skip to main content

Municipal Feature on Middlesex Centre

Brook Trout need cold water and are only in two local watersheds.


Landowners in Middlesex Centre have long history of taking positive stewardship actions in local watershed
Tributary streams contribute surface water, groundwater to system

By Ian Jean, Forestry and Land Stewardship Specialist, Ausable Bayfield Conservation Authority

The rolling fields and productive farmland of the Municipality of Middlesex Centre supply water to three of southern Ontario’s major watersheds: the Ausable, Thames, and Sydenham. The Ausable River itself does not flow through Middlesex Centre but several tributary streams contribute surface and groundwater to the system. These tributaries support important fish habitat and spawning areas within these streams and downstream in the main Ausable and, eventually, Lake Huron.

Farm owners and residents of Middlesex Centre have a long history of land stewardship and conservation work. For the past 75 years, Ausable Bayfield Conservation has been fortunate to be able to work with the community to help with conservation projects for the benefit of its residents and the broader watershed. During the last two decades alone, Middlesex Centre landowners have partnered with Ausable Bayfield Conservation to complete more than 50 conservation projects.

If you drive along any of the rural roads you will see the results of these efforts: tree-lined streams, field windbreaks, and wetlands. Less visible but equally important are in-field grassed waterways and erosion control berms. These stewardship projects are very important for controlling surface water flow, reducing soil erosion and flooding, and reducing sedimentation of streams. By keeping topsoil in fields, this infrastructure also improves soil health and agricultural productivity. That’s a true win-win.  

Community leadership has been central to conservation. Local residents and farmer volunteers involved in the Middlesex Stewardship Council helped to support Ausable Bayfield Conservation efforts and projects in the area for many years. More recently, Trees for Lobo Township, a project started and run by community volunteers and now adopted by the Lions Club of Poplar Hill, provides trees for roadside planting in Middlesex Centre. During the past nine years, this initiative has seen more than 2,200 trees planted along roadsides in the township.  

Nairn Creek is the largest tributary stream in the Ausable portion of Middlesex Centre. Fed by groundwater springs at its headwaters near Denfield, where it is also known there as Denfield Creek, the water runs south to Lobo Township, then turns northwest to join the Ausable at Nairn. Nairn Creek is significant in that it provides coldwater habitat for Brook Trout. This fish species has particular water quality requirements such as constant water flow, cold water temperatures, high oxygen concentrations, low suspended-solid concentrations, and streambeds free of silt. The presence of Brook Trout is a testament to local conservation efforts, and highlights the importance of ongoing stewardship and care to ensure the viability of the trout.

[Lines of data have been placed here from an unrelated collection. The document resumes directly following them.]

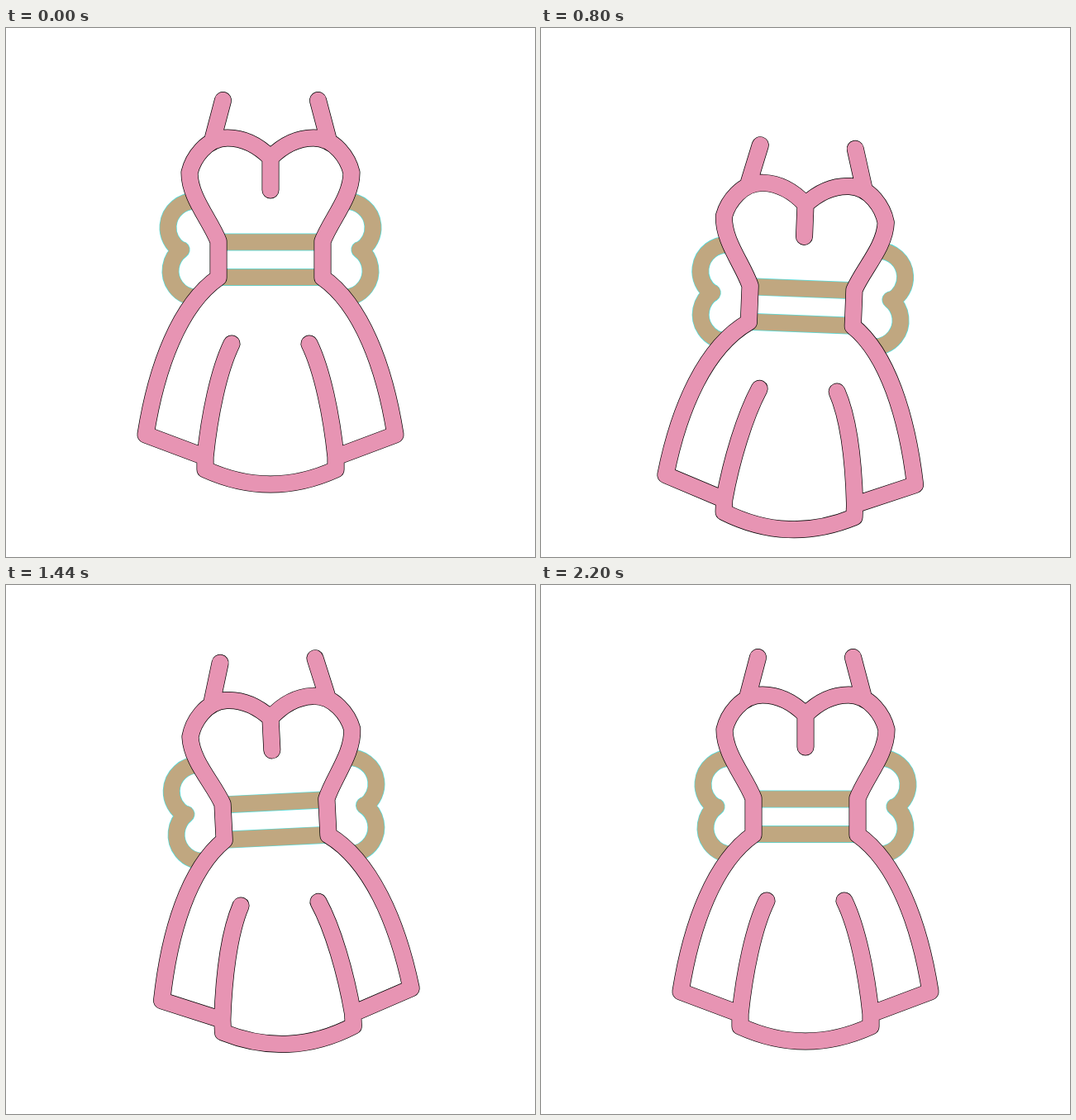
An HTML page with a canvas for the animation above (2.24 s loop, 640 by 640 pixels).

```html
<!DOCTYPE html>
<html lang="en">
<head>
<meta charset="utf-8">
<title>Swinging dress</title>
<style>
html, body { margin: 0; width: 100%; height: 100%; overflow: hidden; background: #fff; }
canvas { display: block; width: 640px; height: 640px; }
</style>
</head>
<body>
<canvas id="stage" width="640" height="640"></canvas>
<script>
const ctx = document.getElementById('stage').getContext('2d');
const LOOP = 2240, STEP = 40, MID = 320, PIVOT = 158;
const PINK = '#e794b3', TAN = '#c0a780', INK = '#000', CYAN = '#4fdede';

// [ms, value] keys
const TURN = [[80, 0], [320, 9], [540, 15.7], [640, 13.1], [960, -8.3], [1080, -11], [1280, -7.5], [1590, 0]];
const DROP = [[155, 0], [815, 56.5], [1560, 0]];
const SWAY = [[80, 0], [320, -2.8], [540, -11], [660, -15.7], [960, 10.3], [1180, 15], [1280, 14], [1640, -12.5], [1700, -13.3], [2200, 0]];
const LIFT = [[320, 0], [640, -2.6], [960, 0]];

// Slope of a monotone cubic at key i, flat at peaks and ends
function slope(keys, i) {
  if (i === 0 || i === keys.length - 1) return 0;
  const [a, b, c] = [keys[i - 1], keys[i], keys[i + 1]];
  const h0 = b[0] - a[0], h1 = c[0] - b[0];
  const d0 = (b[1] - a[1]) / h0, d1 = (c[1] - b[1]) / h1;
  if (d0 * d1 <= 0) return 0;
  const w0 = 2 * h1 + h0, w1 = h1 + 2 * h0;
  return (w0 + w1) / (w0 / d0 + w1 / d1);
}

function sample(keys, t) {
  const last = keys.length - 1;
  if (t <= keys[0][0]) return keys[0][1];
  if (t >= keys[last][0]) return keys[last][1];
  let i = 0;
  while (t > keys[i + 1][0]) i++;
  const [t0, v0] = keys[i], [t1, v1] = keys[i + 1];
  const h = t1 - t0, u = (t - t0) / h, e = u * u * (3 - 2 * u);
  return v0 + (v1 - v0) * e
    + h * slope(keys, i) * u * (1 - u) * (1 - u)
    - h * slope(keys, i + 1) * u * u * (1 - u);
}

function bowPath(sway) {
  const path = new Path2D();
  for (const y of [259, 301.5]) {
    path.moveTo(257, y);
    path.lineTo(383, y);
  }
  const rad = Math.PI / 180;
  for (const side of [1, -1]) {
    const lobe = new Path2D();
    lobe.arc(-92, 241.5, 32, -85 * rad, 121.6 * rad, true);
    lobe.arc(-89 + side * sway * 0.1, 294, 32, -126.2 * rad, 85 * rad, true);
    path.addPath(lobe, new DOMMatrix([side, 0, 0, 1, MID, 0]));
  }
  return path;
}

function dressPath(sway, lift) {
  const path = new Path2D();
  path.moveTo(MID, 157);
  path.lineTo(MID, 196);

  for (const side of [1, -1]) {
    // k is how far a point follows the hem
    const at = (x, y, k = 0) => [MID + side * (x - MID) + k * sway, y + k * lift];
    const move = (...p) => path.moveTo(...at(...p));
    const line = (...p) => path.lineTo(...at(...p));
    const curve = (a, b, c) => path.bezierCurveTo(...at(...a), ...at(...b), ...at(...c));

    move(262.5, 87.5);
    line(250.5, 133);

    move(MID, 157);
    curve([306, 143], [288, 133], [268, 133]);
    curve([242, 133], [226, 158], [222, 175]);
    curve([222, 205], [247, 232], [257, 258]);
    line(257, 302);
    curve([210, 335, 0.75], [182, 410, 1], [169, 492, 1]);
    line(241, 519, 1);

    move(273, 382);
    curve([257, 415], [246, 470, 0.65], [241, 519, 1]);
    line(241, 534, 1);
    path.quadraticCurveTo(...at(280.5, 552, 1), ...at(MID, 552, 1));
  }
  return path;
}

function outline(path, edge, fill, cap) {
  ctx.lineCap = cap;
  ctx.lineJoin = 'round';
  ctx.strokeStyle = edge;
  ctx.lineWidth = 21;
  ctx.stroke(path);
  ctx.strokeStyle = fill;
  ctx.lineWidth = 19.6;
  ctx.stroke(path);
}

function draw(t) {
  const sway = sample(SWAY, t);
  ctx.setTransform(1, 0, 0, 1, 0, 0);
  ctx.fillStyle = '#fff';
  ctx.fillRect(0, 0, 640, 640);
  ctx.translate(MID, PIVOT + sample(DROP, t));
  ctx.rotate(sample(TURN, t) * Math.PI / 180);
  ctx.translate(-MID, -PIVOT);
  outline(bowPath(sway), CYAN, TAN, 'butt');
  outline(dressPath(sway, sample(LIFT, t)), INK, PINK, 'round');
}

const start = performance.now();
function frame() {
  const t = Math.max(0, performance.now() - start) % LOOP;
  draw(Math.floor(t / STEP) * STEP);
  requestAnimationFrame(frame);
}
frame();
</script>
</body>
</html>
```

Funding support, from local, provincial and federal programs is available to local landowners for many conservation projects. One of the key roles of Ausable Bayfield Conservation is providing technical advice and assistance in securing financial support for these beneficial projects. As we celebrate 75 years at Ausable Bayfield Conservation Authority, we look forward to continuing this important work in partnership with the community.  

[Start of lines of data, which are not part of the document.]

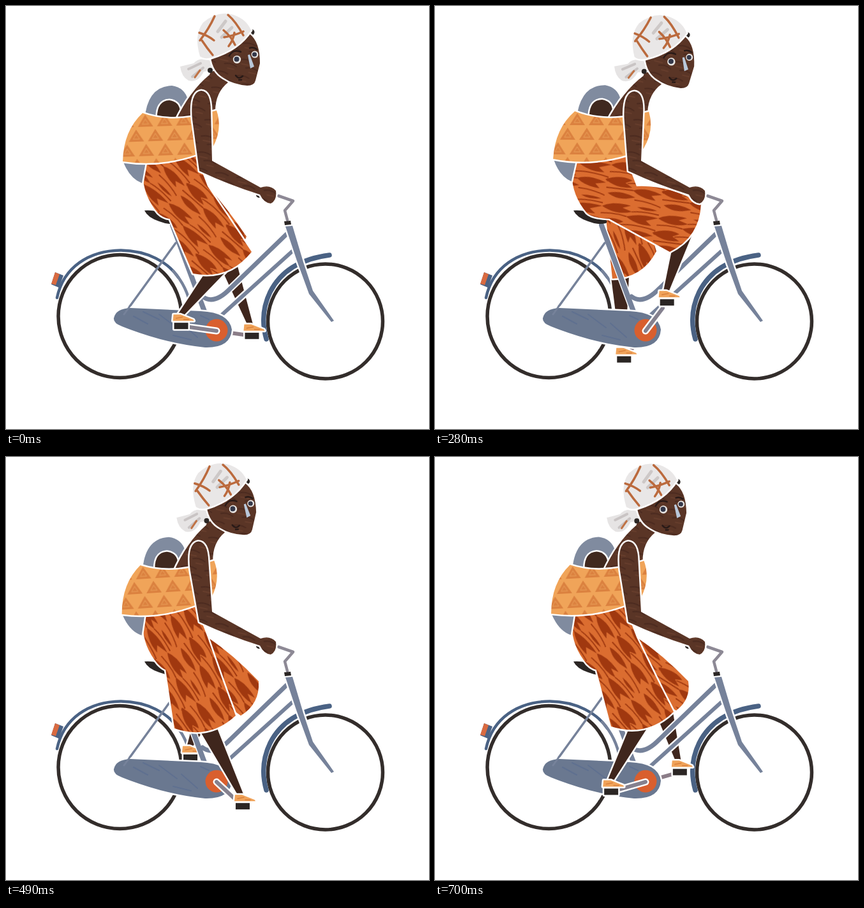
An HTML page that plays this animation: 663x664 px, repeating every 770 ms.

```html
<!DOCTYPE html>
<html lang="en">
<head>
<meta charset="utf-8">
<title>Cyclist</title>
<style>
  html, body { margin: 0; width: 100%; height: 100%; overflow: hidden; background: #fff; }
  svg { display: block; width: 100%; height: 100%; }
  .cut { stroke: #fff; stroke-width: 5; stroke-linejoin: round; paint-order: stroke; }
  .line { fill: none; stroke-linecap: round; stroke-linejoin: round; }
  .steel { stroke: #76829a; }
  .guard { stroke: #4a6284; }
  .black { fill: #2b2624; }
  .skin { fill: url(#skin); }
  .calf { fill: #3f261d; }
  .shoe { fill: #f0a35a; }
</style>
</head>
<body>
<svg viewBox="0 0 663 664">
  <defs>
    <pattern id="skin" width="34" height="26" patternUnits="userSpaceOnUse" patternTransform="rotate(12)">
      <path fill="#5a3526" d="M0 0H34V26H0Z"/>
      <path class="line" stroke="#4b2a1f" stroke-width="2" d="M2 6Q12 2 22 6M14 17Q24 13 33 18"/>
      <path class="line" stroke="#663d2c" stroke-width="2" d="M6 12H18M20 23H30"/>
    </pattern>
    <pattern id="tri" width="30" height="46" patternUnits="userSpaceOnUse" patternTransform="translate(203 170) rotate(-2)">
      <path fill="#f0a459" d="M0 0H30V46H0Z"/>
      <path fill="#db813f" d="M3 20L15 1L27 20ZM-12 43L0 24L12 43ZM18 43L30 24L42 43Z"/>
      <path class="line" stroke="#e59550" stroke-width="1.3" d="M10 16L15 8L20 16ZM-5 39L0 31L5 39ZM25 39L30 31L35 39Z"/>
    </pattern>
    <pattern id="nearCloth" width="90" height="66" patternUnits="userSpaceOnUse"><use href="#leaves"/></pattern>
    <pattern id="farCloth" width="90" height="66" patternUnits="userSpaceOnUse"><use href="#leaves"/></pattern>
    <g id="leaves">
      <path fill="#db6d30" d="M0 0H90V66H0Z"/>
      <g fill="#a0380f">
        <path d="M0 14Q16 2 44 4L32 10L48 13Q24 24 0 14ZM40 22Q62 12 90 14L72 22L82 28Q58 32 40 22Z"/>
        <path d="M-4 38Q18 25 38 31L28 37L40 42Q16 49 -4 38ZM86 38L90 35V41Z"/>
        <path d="M42 46Q60 36 88 43L72 48L80 54Q58 56 42 46ZM4 58Q24 49 48 56L34 61Q18 65 4 58ZM54 4Q70 0 86 3Q70 9 54 4Z"/>
      </g>
      <path class="line" stroke="#a0380f" stroke-width="1.8" d="M0 25Q20 20 40 22M32 37Q56 30 90 34M0 50Q20 48 42 46M48 60Q70 58 90 63M48 13Q66 8 90 9"/>
    </g>
    <g id="foot">
      <path class="cut black" d="M-11 -5H11V5H-11Z"/>
      <path class="cut shoe" d="M-13 -8L-12 -18L-1 -18L19 -10L20 -8Z"/>
      <path class="line" stroke="#d9803c" stroke-width="1.5" d="M-8 -12L2 -14M4 -10H12"/>
    </g>
  </defs>

  <g class="line" stroke="#332d2b" stroke-width="5.5">
    <circle cx="178.500" cy="487" r="96.500"/>
    <circle cx="500.500" cy="495" r="90"/>
  </g>
  <path class="line guard" stroke-width="4.5" d="M80 458C90 410 130 384 180 383.500C222 384 254 402 270 426"/>
  <path class="line steel" stroke-width="4.5" d="M262 416Q284 440 290 474"/>
  <path fill="#4a6284" d="M71 437L77 418L90 423L83 442Z"/>
  <path fill="#d96a40" d="M71 436L77 418L84 421L78 438Z"/>
  <path class="line guard" stroke-width="7.5" stroke-linecap="butt" d="M507 391C460 397 430 417 414 449Q397 484 408 523"/>

  <g id="farLeg">
    <path id="farCrank" class="line" stroke="#8b7d88" stroke-width="6"/>
    <path id="farCalf" class="calf cut"/>
    <use id="farFoot" href="#foot"/>
    <path id="farSkirt" class="cut" fill="url(#farCloth)"/>
  </g>

  <g class="line" stroke="#fff" stroke-width="11">
    <path d="M444 354L352 443Q326 470 308 456M452 382L338 485M262 346L312 482"/>
  </g>
  <g class="line steel">
    <path stroke-width="3.5" d="M266 372L185 484"/>
    <path stroke-width="7" d="M444 354L352 443Q326 470 308 456"/>
    <path stroke-width="6" d="M452 382L338 485"/>
    <path stroke-width="8" d="M261 344L312 482"/>
  </g>
  <path class="cut" fill="#76829a" d="M438 346L449 345L466 402L481 447L514 494L510 496L475 452L456 400Z"/>
  <path class="line" stroke="#8d8995" stroke-width="4.5" d="M441 336L437 321L450 306L427 298"/>
  <path class="black" d="M436 338L446 337L447 343L437 344Z"/>
  <ellipse class="black" cx="397" cy="297" rx="5" ry="4"/>
  <path class="black" d="M217 321Q236 319 262 332Q273 337 268 341Q255 344 240 338Q222 332 217 321Z"/>
  <path class="cut" fill="#6a7890" d="M169 490Q172 475 195 474L305 479Q350 481 354 508Q352 537 312 536Q250 530 182 503Q168 498 169 490Z"/>
  <path class="line" stroke="#5f7090" stroke-width="2" d="M200 487L222 499M240 484L268 505M275 498L300 520M215 480L240 492M262 517L290 524M305 486L318 492"/>
  <path class="line steel" stroke-width="3" d="M200 463L185 484"/>
  <circle cx="330" cy="509" r="17.5" fill="#d95f2e"/>

  <path id="nearCrankEdge" class="line" stroke="#fff" stroke-width="11"/>
  <path id="nearCrank" class="line" stroke="#85818f" stroke-width="6"/>
  <path id="nearCalf" class="calf cut"/>
  <use id="nearFoot" href="#foot"/>
  <path id="nearSkirt" class="cut" fill="url(#nearCloth)"/>

  <g id="body">
    <path class="cut" fill="#808b9f" d="M184 245Q194 271 213 278L219 245Z"/>
    <path class="cut" fill="#808b9f" d="M217 180Q221 126 260 125Q280 128 285 147L272 180Z"/>
    <path class="cut" fill="#40291f" d="M237 180Q235 149 256 148Q272 150 273 166L270 180Z"/>
    <path class="skin cut" d="M265 182Q288 133 319 108L325 90L348 120Q328 136 328 165L331 185Z"/>
    <path class="cut" fill="url(#tri)" d="M183 244Q184 196 214 168Q250 181 292 174L330 164Q340 193 324 222L299 233Q242 253 183 244Z"/>
    <path class="cut" fill="#e6e4e4" d="M323 87Q304 78 294 90L273 95Q275 111 286 117Q301 121 310 103L324 100Z"/>
    <path class="line" stroke="#c9c4c4" stroke-width="4" d="M286 99L305 90M292 111L309 97"/>
    <path class="line" stroke="#c07345" stroke-width="3" d="M296 112L304 101"/>
    <circle class="black" cx="320" cy="101" r="4"/>
    <circle class="black" cx="385" cy="41" r="4.5"/>
    <path class="skin cut" d="M321 81Q356 70 382 44Q398 56 398 90L391 117Q389 125 378 125Q356 123 341 113Q324 103 321 81Z"/>
    <path class="cut" fill="#e9e7e7" d="M304 79Q294 45 309 26Q332 6 357 14Q377 21 384 38Q364 69 322 81Q311 84 304 79Z"/>
    <g class="line">
      <path stroke="#cdc8c7" stroke-width="5" d="M332 40L344 24M338 49L354 34"/>
      <path stroke="#bb6a3d" stroke-width="3.5" d="M303 42Q316 46 326 54M327 16Q318 36 304 54M307 54Q315 66 324 77M341 38Q353 48 359 61M349 63Q356 54 358 42M342 49Q356 47 372 40M348 14Q360 24 372 46"/>
    </g>
    <g fill="#e8e5e2">
      <circle cx="362" cy="84" r="6.2"/><circle cx="390" cy="76" r="5.5"/>
    </g>
    <g fill="#34384a">
      <circle cx="361.500" cy="83.500" r="4"/><circle cx="389.500" cy="76" r="3.600"/>
    </g>
    <path fill="#b9c8da" d="M379 77L382 76L389 95L383 98Z"/>
    <path class="line" stroke="#291a17" stroke-width="2.500" d="M350 78Q356 67 368 72M382 66Q388 64 393 68M360 109Q365 116 371 110M365 116H369"/>
  </g>
  <path id="arm" class="skin cut"/>
</svg>
<script>
const $ = id => document.getElementById(id);
const STEP = 70, STEPS = 11;
const CRANK = [330, 510], ARM_LENGTH = 56, HIP = [265, 300], SWAY_PIVOT = [282, 294];

// Poses of one pedal turn; the steps between them are blended.
const poseSteps = [0, 2, 4, 5, 7, 9, 10, 11];
const crankAngle = [188, 260, 307, 355, 403, 475, 524, 548].map(a => [a]);
const sway = [0, 8, 8.5, 2, -6, -9, -4, 0].map(s => [s]);
const loop = list => [...list, list[0]];
const near = {
  back: loop([[293, 420], [362, 395], [368, 386], [334, 405], [264, 426], [236, 416], [276, 423]]),
  front: loop([[385, 386], [414, 322], [417, 310], [408, 343], [360, 406], [329, 424], [374, 400]])
};
const far = {
  back: loop([[310, 410], [317, 435], [278, 428], [315, 432], [368, 406], [403, 364], [378, 398]]),
  front: loop([[377, 362], [365, 393], [347, 385], [370, 393], [396, 352], [407, 305], [397, 352]]),
  knee: loop([[345, 395], [313, 420], [290, 425], [305, 405], [312, 400], [375, 355], [358, 395]])
};

function poseAt(list, step) {
  const i = poseSteps.findIndex(s => s > step) - 1;
  const u = (step - poseSteps[i]) / (poseSteps[i + 1] - poseSteps[i]);
  return list[i].map((v, j) => v + (list[i + 1][j] - v) * u);
}
const mid = (p, q) => [(p[0] + q[0]) / 2, (p[1] + q[1]) / 2];

// Hem from back to front corner, then the front edge up to the lap.
function skirtEdge(back, front) {
  const lap = [316, 283], [x, y] = mid(back, front), [fx, fy] = mid(front, lap);
  const bulge = [x + (back[1] - front[1]) * .3, y + (front[0] - back[0]) * .3];
  return `L${back}Q${bulge} ${front}Q${fx} ${fy - (390 - front[1]) * .2} ${lap}`;
}

function turnCloth(id, knee) {
  const deg = Math.atan2(knee[1] - HIP[1], knee[0] - HIP[0]) * 180 / Math.PI - 8;
  $(id).setAttribute('patternTransform', `translate(${HIP}) rotate(${deg})`);
}

function calf(knee, ankle, width) {
  const dx = ankle[0] - knee[0], dy = ankle[1] - knee[1], len = Math.hypot(dx, dy);
  const side = ([x, y], w) => [x - dy / len * w, y + dx / len * w];
  return `M${side(knee, width)}L${side(ankle, 4)}L${side(ankle, -4)}L${side(knee, -width)}Z`;
}

function drawLeg(name, pedal, knee, width) {
  const [x, y] = pedal;
  const end = [CRANK[0] + (x - CRANK[0]) * .8, CRANK[1] + (y - CRANK[1]) * .8];
  $(name + 'Crank').setAttribute('d', `M${CRANK}L${end}`);
  $(name + 'Foot').setAttribute('transform', `translate(${pedal})`);
  $(name + 'Calf').setAttribute('d', calf(knee, [x - 2, y - 16], width));
  turnCloth(name + 'Cloth', knee);
}

function draw(step) {
  const angle = poseAt(crankAngle, step)[0] * Math.PI / 180;
  const dx = Math.cos(angle) * ARM_LENGTH, dy = Math.sin(angle) * ARM_LENGTH;

  const back = poseAt(near.back, step), front = poseAt(near.front, step);
  drawLeg('near', [CRANK[0] + dx, CRANK[1] + dy], mid(back, front), 14);
  $('nearCrankEdge').setAttribute('d', $('nearCrank').getAttribute('d'));
  $('nearSkirt').setAttribute('d', `M217 242Q207 288 238 325Q246 333 ${244 + (back[0] - 236) * .22} 334`
    + skirtEdge(back, front) + 'L308 262L301 232Z');

  drawLeg('far', [CRANK[0] - dx, CRANK[1] - dy], poseAt(far.knee, step), 14);
  $('farSkirt').setAttribute('d',
    'M268 334' + skirtEdge(poseAt(far.back, step), poseAt(far.front, step)) + 'Z');

  const lean = poseAt(sway, step)[0] / 210;
  $('body').setAttribute('transform', `rotate(${lean * 180 / Math.PI} ${SWAY_PIVOT})`);
  const leaned = (x, y) => {
    const u = x - SWAY_PIVOT[0], v = y - SWAY_PIVOT[1], c = Math.cos(lean), s = Math.sin(lean);
    return [SWAY_PIVOT[0] + u * c - v * s, SWAY_PIVOT[1] + u * s + v * c];
  };
  $('arm').setAttribute('d', `M303 259L${leaned(292, 178)}Q${leaned(288, 135)} ${leaned(306, 133)}`
    + `Q${leaned(321, 134)} ${leaned(321, 165)}L323 243L399 285Q414 280 423 290Q425 305 415 310`
    + 'Q404 309 398 296Q350 281 303 259Z');
}

function frame() {
  draw(Math.floor(performance.now() / STEP) % STEPS);
  requestAnimationFrame(frame);
}
frame();
</script>
</body>
</html>
```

– In 2021, Ausable Bayfield Conservation Authority (ABCA) is celebrating its 75th anniversary (1946-2021) and 75 Years of Conservation. ABCA is honouring its 12 member municipalities, during this anniversary year, for their partnership, over the past 75 years, which helps to protect life and property, water, soil, and habitat for all living things.

To learn more visit and this web page:


Share this article >